For every line in the records that has the word "body", make a copy.

WORKING DATA:

══════════

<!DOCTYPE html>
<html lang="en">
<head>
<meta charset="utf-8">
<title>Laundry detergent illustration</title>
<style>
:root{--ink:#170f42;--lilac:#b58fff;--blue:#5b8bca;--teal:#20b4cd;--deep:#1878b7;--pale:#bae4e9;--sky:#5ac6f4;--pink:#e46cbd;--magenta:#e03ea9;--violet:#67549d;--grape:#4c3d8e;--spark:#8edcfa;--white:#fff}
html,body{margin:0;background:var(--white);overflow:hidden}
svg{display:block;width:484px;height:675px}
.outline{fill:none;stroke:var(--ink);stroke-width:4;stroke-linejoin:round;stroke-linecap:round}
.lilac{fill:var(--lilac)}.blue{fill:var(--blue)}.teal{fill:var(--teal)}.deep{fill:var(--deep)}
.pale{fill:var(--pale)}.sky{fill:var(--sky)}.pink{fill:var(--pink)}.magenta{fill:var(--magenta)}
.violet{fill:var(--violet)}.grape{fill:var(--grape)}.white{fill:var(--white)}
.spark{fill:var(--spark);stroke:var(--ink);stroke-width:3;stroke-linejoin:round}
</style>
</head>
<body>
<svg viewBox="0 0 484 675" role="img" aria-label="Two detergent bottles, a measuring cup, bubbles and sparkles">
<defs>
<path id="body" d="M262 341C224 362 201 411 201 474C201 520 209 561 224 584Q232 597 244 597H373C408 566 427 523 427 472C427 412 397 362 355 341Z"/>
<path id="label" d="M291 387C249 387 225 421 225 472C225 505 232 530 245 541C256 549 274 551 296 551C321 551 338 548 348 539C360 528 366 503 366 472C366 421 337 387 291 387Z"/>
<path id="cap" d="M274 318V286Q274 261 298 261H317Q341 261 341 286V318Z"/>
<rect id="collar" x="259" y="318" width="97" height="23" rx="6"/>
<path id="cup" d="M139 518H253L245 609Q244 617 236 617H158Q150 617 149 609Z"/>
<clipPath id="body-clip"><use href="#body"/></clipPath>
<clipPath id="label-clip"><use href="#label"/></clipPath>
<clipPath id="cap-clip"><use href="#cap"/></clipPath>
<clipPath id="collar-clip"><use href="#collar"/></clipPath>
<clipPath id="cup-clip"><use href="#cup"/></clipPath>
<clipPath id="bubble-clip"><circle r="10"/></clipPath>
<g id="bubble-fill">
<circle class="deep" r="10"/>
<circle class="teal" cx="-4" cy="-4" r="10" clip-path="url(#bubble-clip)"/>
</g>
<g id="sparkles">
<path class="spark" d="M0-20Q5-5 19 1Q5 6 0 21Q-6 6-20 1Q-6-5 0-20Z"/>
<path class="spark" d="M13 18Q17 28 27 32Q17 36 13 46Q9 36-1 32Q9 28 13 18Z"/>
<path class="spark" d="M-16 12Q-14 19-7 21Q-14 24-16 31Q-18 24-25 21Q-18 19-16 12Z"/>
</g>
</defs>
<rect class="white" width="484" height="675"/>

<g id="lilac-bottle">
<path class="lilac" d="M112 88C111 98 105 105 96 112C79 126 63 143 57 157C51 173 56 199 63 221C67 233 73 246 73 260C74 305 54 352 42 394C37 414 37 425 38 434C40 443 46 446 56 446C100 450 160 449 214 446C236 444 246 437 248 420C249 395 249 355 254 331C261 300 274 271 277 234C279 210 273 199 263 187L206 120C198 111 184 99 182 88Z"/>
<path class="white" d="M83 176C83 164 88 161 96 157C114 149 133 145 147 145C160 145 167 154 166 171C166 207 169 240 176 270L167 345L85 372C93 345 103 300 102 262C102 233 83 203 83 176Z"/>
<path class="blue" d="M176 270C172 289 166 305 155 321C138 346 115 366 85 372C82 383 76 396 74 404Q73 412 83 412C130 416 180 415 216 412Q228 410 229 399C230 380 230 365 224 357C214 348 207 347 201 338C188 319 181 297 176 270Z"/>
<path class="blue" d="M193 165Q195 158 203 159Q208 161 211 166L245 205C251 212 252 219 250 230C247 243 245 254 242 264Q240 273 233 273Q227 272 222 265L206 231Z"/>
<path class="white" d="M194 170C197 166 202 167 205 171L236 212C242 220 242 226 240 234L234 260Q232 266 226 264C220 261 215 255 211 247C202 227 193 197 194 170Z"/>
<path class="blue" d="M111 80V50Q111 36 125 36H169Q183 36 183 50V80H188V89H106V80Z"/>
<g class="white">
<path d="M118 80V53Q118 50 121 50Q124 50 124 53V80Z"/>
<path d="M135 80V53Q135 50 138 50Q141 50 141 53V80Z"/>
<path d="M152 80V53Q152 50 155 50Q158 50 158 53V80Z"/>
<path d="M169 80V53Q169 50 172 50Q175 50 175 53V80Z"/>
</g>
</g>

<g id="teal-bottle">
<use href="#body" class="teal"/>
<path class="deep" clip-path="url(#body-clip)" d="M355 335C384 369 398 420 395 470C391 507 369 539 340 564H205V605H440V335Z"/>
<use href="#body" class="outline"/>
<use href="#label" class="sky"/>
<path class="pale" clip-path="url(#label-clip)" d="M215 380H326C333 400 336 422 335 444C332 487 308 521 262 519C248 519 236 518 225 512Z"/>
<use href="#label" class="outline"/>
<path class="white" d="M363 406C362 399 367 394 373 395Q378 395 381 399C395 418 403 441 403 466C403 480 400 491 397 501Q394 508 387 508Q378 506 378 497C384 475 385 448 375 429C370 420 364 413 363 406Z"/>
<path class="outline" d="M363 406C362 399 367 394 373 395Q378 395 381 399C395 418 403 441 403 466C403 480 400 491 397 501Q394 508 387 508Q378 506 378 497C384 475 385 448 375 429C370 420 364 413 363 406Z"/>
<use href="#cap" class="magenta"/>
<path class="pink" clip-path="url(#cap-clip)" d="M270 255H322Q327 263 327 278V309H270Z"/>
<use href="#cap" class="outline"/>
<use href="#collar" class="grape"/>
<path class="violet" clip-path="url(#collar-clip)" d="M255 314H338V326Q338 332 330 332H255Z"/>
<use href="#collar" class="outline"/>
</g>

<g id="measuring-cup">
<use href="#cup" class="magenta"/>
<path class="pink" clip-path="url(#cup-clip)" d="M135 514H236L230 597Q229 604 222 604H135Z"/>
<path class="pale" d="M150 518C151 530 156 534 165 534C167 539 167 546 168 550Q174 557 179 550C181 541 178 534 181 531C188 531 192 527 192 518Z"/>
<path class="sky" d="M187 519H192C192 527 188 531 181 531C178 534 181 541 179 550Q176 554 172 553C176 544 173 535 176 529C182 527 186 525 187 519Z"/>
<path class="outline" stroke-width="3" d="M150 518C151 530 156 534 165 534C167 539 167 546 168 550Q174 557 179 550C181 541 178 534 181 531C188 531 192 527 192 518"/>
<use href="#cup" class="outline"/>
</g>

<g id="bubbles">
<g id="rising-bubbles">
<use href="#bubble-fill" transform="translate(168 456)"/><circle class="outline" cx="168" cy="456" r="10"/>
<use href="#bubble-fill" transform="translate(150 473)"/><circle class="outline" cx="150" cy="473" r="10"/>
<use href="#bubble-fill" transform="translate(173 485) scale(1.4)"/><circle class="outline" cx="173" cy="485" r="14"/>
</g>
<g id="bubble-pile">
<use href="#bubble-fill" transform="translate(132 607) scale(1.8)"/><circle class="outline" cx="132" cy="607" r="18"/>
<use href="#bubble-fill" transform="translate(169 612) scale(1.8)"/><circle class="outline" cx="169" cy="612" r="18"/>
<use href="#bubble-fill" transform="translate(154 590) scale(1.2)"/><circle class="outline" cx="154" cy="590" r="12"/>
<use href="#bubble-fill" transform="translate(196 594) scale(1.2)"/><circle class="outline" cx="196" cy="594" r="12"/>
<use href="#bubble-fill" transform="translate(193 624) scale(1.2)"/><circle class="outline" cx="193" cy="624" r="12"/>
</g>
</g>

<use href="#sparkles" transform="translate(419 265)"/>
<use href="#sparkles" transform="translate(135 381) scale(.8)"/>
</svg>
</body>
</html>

══════════

RESPONSE BOX:
html,body{margin:0;background:var(--white);overflow:hidden}
<body>
<path id="body" d="M262 341C224 362 201 411 201 474C201 520 209 561 224 584Q232 597 244 597H373C408 566 427 523 427 472C427 412 397 362 355 341Z"/>
<clipPath id="body-clip"><use href="#body"/></clipPath>
<use href="#body" class="teal"/>
<path class="deep" clip-path="url(#body-clip)" d="M355 335C384 369 398 420 395 470C391 507 369 539 340 564H205V605H440V335Z"/>
<use href="#body" class="outline"/>
</body>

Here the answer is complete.